Two image-based search tools are available from Europeana: vieu (European Cultural Heritage Visual Search) and VIRaL (Visual Image Retrieval and Localization).
vieu is a visual image search engine focusing on cultural heritage content. Starting from a random set of images from the available collection, one can invoke a query and get a list of matching images ranked by visual similarity. In the results page, the visual similarity score is dispayed on top of each returned image, along with two basic options. The “details” option shows how the similarity between the image and the query was determined. The “original” option links directly to the source of the original image with all related information. Currently the source of all images is the Europeana portal, where each item is also linked to the content provider. Clicking on each returned image issues a new query.
VIRaL is a content-based image search engine. The query is an image, either uploaded, fetched from a given a URL, or chosen from the VIRaL database. Given this single image, it retrieves visually similar images from the database and estimates its location. VIRaL also suggests tags that may be attached to the query image, identifies known landmarks or points of interest, and provides links to relevant Wikipedia articles.
VIRaL also includes two additional functions: VIRaL Explore, which enables browsing of the entire VIRaL image collection on the world map, and VIRaL Routes, which constructs a route on a map showing icons of places visited (after images are processed and grouped with appropriate location information offline). An example of VIRaL Routes is depicted above.
Google Goggles is a mobile app that uses images to search the Internet. Not long ago Google introduced their reverse-image search to the web; the concept of Google Goggles is similar, but takes functionality even further. For example: not sure who designed that famous building you’re seeing as a tourist in Rome? Having trouble translating that Italian dinner menu?
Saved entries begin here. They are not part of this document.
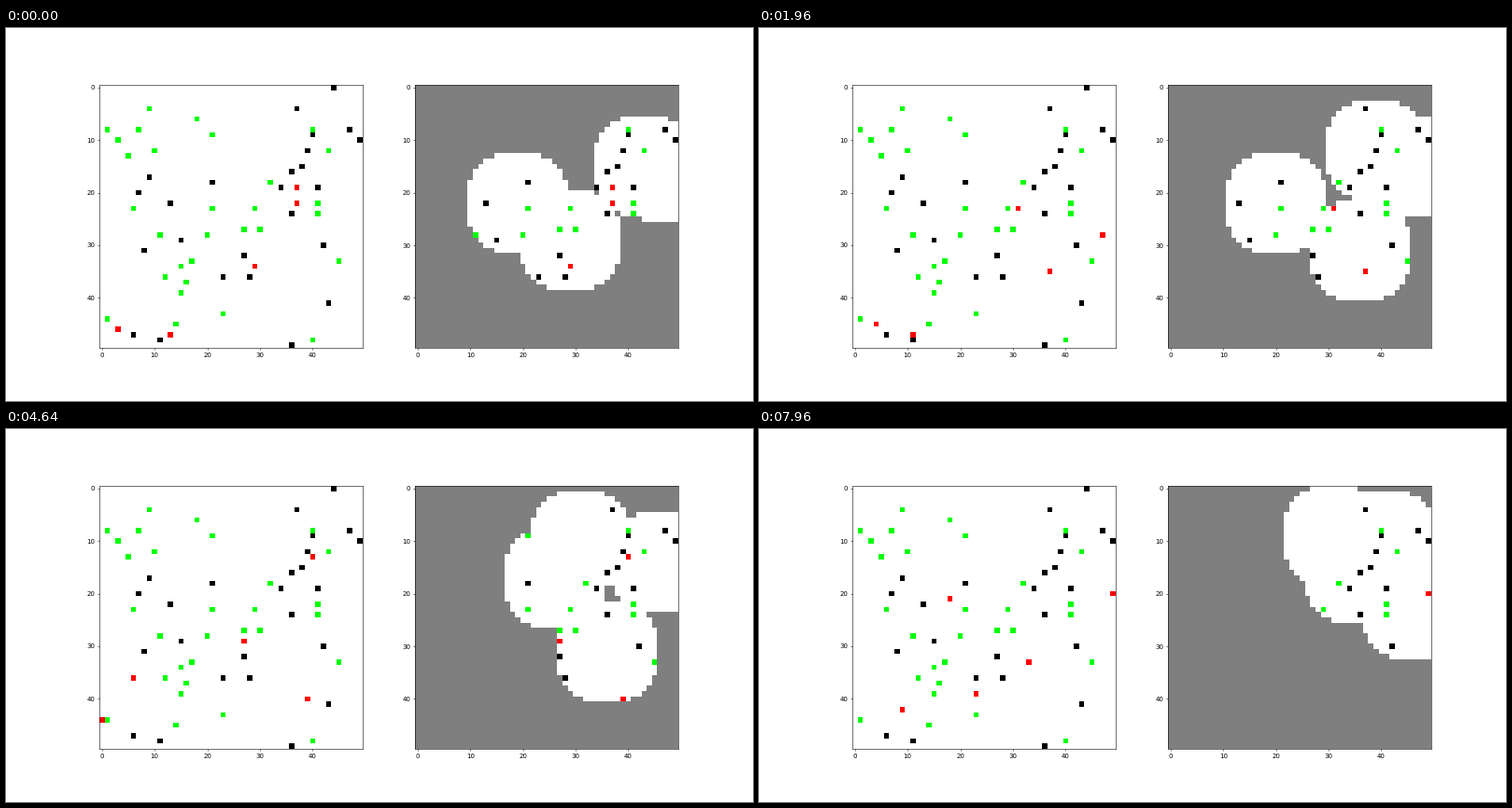
These frames come from a looping animation (800x400 px, 8000 ms). A matplotlib script:

```python
import random

import matplotlib.pyplot as plt
import numpy as np
from matplotlib.animation import FuncAnimation

SIZE = 50
FRAMES = 200
REACH = 9
WHITE, BLACK, GREY = (255, 255, 255), (0, 0, 0), (127, 127, 127)
RED, GREEN = (255, 0, 0), (0, 255, 0)

# the fixed map; all cells are (column, row)
WALLS = [(44, 0), (37, 4), (47, 8), (40, 9), (49, 10), (39, 12), (38, 15),
         (36, 16), (9, 17), (21, 18), (34, 19), (41, 19), (7, 20), (13, 22),
         (36, 24), (15, 29), (42, 30), (8, 31), (27, 32), (23, 36), (28, 36),
         (43, 41), (6, 47), (11, 48), (36, 49)]
PLANTS = [(9, 4), (18, 6), (1, 8), (7, 8), (40, 8), (21, 9), (3, 10),
          (10, 12), (43, 12), (5, 13), (32, 18), (41, 22), (6, 23), (21, 23),
          (29, 23), (41, 24), (27, 27), (30, 27), (11, 28), (20, 28),
          (17, 33), (45, 33), (15, 34), (12, 36), (16, 37), (15, 39),
          (23, 43), (1, 44), (14, 45), (40, 48)]

# each walker rambles between a few waypoints, reached at these frames
STOPS = [0, 49, 140, FRAMES - 1]
TARGETS = [
    [(3, 46), (4, 45), (0, 43), (9, 42)],
    [(13, 47), (11, 47), (1, 32), (23, 39)],
    [(37, 19), (47, 28), (37, 43), (33, 33)],
    [(37, 22), (31, 23), (46, 13), (49, 20)],
    [(29, 34), (37, 35), (22, 28), (18, 21)],
]
SCOUTS = [
    [(19, 22), (20, 22), (27, 16), (31, 9)],
    [(43, 15), (39, 12), (28, 10), (35, 16)],
    [(29, 29), (36, 31), (35, 31), (46, 23)],
    [(47, 16), (47, 15), (45, 9), (41, 10)],
]

rng = random.Random(7)


def ramble(start, end, n):
    """n shuffled steps of -1, 0 or 1 from start to end, with back-and-forth."""
    gap = end - start
    spare = n - abs(gap)
    moves = [[1 if gap > 0 else -1]] * abs(gap)
    for _ in range(spare // 3):
        side = rng.choice([-1, 1])
        moves.append([side, -side])
    moves += [[0]] * (spare - 2 * (spare // 3))
    rng.shuffle(moves)
    return start + np.cumsum(sum(moves, []))


def walk(points):
    axes_tracks = []
    for values in zip(*points):
        track = [values[0]]
        for k, n in enumerate(np.diff(STOPS)):
            track.extend(ramble(values[k], values[k + 1], int(n)))
        axes_tracks.append(np.clip(track, 0, SIZE - 1))
    return np.column_stack(axes_tracks)


target_paths = [walk(p) for p in TARGETS]
scout_paths = [walk(p) for p in SCOUTS]

rows, cols = np.mgrid[:SIZE, :SIZE]
ground = np.full((SIZE, SIZE, 3), WHITE, dtype=np.uint8)
for cells, color in ((WALLS, BLACK), (PLANTS, GREEN)):
    for x, y in cells:
        ground[y, x] = color


def views(i):
    world = ground.copy()
    for path in target_paths:
        x, y = path[i]
        world[y, x] = RED
    seen = np.zeros((SIZE, SIZE), dtype=bool)
    for path in scout_paths:
        x, y = path[i]
        dx, dy = abs(cols - x), abs(rows - y)
        near = dx * dx + dy * dy <= (REACH + 1) ** 2
        seen |= near & (np.maximum(dx, dy) <= REACH)
    known = world.copy()
    known[~seen] = GREY
    return world, known


fig, axes = plt.subplots(1, 2, figsize=(16, 8), dpi=50)
images = [ax.imshow(v) for ax, v in zip(axes, views(0))]


def update(i):
    for image, view in zip(images, views(i)):
        image.set_data(view)
    return images


anim = FuncAnimation(fig, update, frames=FRAMES, interval=40,
                     repeat=True, repeat_delay=0)
plt.show()
```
Want more information about a book, logo, bottle of wine, or painting? There’s now an app for that!
Additionally, in collaboration with Google, the Metropolitan Museum of Art has made 76,000 two-dimensional works of art from their collection accessible through Google Goggles. If you want to know more about a work of art exhibited in the museum, you can take a picture and search for it via Google Goggles to quickly see authoritative and contextual information from the Met. This information will also display if you see a work belonging to the Met in a book, on a banner, or elsewhere in the world. Check out this video from the Metropolitan Museum of Art for an illustrated introduction to the partnership.
The app is free and available on both iPhone (iOS 4.0) and Android (2.1+) platforms. If you’ve already downloaded iOS 5.0 for iPhone, the app won’t work, but we hope that a fix for this is under development!
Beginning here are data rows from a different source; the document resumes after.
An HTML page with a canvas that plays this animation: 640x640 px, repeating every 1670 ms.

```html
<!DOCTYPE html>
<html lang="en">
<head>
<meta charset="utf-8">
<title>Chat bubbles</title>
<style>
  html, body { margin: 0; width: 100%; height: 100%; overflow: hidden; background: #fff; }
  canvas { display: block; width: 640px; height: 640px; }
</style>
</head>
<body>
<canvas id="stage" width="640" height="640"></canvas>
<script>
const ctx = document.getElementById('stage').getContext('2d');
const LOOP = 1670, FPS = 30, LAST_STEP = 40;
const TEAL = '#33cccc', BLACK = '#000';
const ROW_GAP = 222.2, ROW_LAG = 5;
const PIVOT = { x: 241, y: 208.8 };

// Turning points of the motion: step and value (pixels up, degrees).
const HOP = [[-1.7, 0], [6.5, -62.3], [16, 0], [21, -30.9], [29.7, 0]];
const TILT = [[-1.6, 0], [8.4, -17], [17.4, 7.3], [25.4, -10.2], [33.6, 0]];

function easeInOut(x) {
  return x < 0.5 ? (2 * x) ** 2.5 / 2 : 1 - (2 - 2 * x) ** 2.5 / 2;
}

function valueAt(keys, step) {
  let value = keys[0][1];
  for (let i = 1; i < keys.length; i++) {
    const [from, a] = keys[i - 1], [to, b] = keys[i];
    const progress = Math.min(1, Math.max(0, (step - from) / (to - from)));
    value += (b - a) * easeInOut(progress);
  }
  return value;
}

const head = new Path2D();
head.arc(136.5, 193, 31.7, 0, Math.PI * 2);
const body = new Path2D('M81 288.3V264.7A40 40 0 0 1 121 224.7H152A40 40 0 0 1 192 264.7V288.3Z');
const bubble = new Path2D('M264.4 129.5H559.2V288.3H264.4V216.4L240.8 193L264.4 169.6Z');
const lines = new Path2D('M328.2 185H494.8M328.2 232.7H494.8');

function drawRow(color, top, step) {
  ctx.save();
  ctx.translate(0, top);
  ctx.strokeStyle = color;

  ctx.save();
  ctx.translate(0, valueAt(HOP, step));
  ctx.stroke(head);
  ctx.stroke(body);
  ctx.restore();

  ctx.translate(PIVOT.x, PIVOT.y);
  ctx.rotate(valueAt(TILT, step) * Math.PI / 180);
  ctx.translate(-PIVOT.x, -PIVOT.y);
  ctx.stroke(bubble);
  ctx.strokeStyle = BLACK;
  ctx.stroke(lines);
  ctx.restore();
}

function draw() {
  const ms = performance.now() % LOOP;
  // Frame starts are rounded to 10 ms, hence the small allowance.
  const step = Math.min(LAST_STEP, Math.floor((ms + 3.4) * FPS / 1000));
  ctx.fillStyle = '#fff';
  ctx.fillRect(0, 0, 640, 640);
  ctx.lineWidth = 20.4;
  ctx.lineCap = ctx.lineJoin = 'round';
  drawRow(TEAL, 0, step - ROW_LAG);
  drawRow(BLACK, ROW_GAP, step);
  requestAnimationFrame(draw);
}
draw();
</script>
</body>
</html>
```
Via Technology in the Arts.
Did you know? You can now drag image files from your computer into the Google Image search bar to perform an image-based search. Like Tineye, this ability to do a reverse search for images may help users connect images lacking data with information on the Internet. Google will also tell you the pixel dimensions of your image and link to alternate sizes, if available.
Last week CLAROS launched its first public web-based search interface, allowing users to discover digital resources from multiple collections of international art at once. Emphasis is placed on the art of Ancient Greece and Rome.
Based at the e-Research Centre in Oxford, CLAROS is an international research collaboration to enable simultaneous searching of major collections of digital material about archaeology and art in university research institutes and museums. It contains material from a wide range of data partners, including the Beazley Archive, various digital archives in the Ashmolean Museum, the Arachne archive, the Lexicon of Greek Personal Names, and the Lexicon Iconographicum Mythologiae Classicae, recording over 2 million objects, places, photographs, and people.
CLAROS provides keyword searching as well as browsing based on category, place, period, text and collection. It also performs reverse image searches of pottery and sculpture. This means users can upload an image or point to an image on the web and CLAROS will try to match it with those in the collections.
Via CLAROS: The World of Art on the Semantic Web
TinEye is a reverse image search engine. You can submit an image to TinEye to find out where it came from, how it is being used, if modified versions of the image exist, or to find higher resolution versions. TinEye is the first image search engine on the web to use image identification technology rather than keywords, metadata or watermarks.
TinEye is a helpful tool for identifying stray images as well. A stray slide without a label or a digital file without proper metadata may be uploaded and compared to similar images on the web. For answers to frequently asked questions about TinEye, or to view a short instructional video, click here.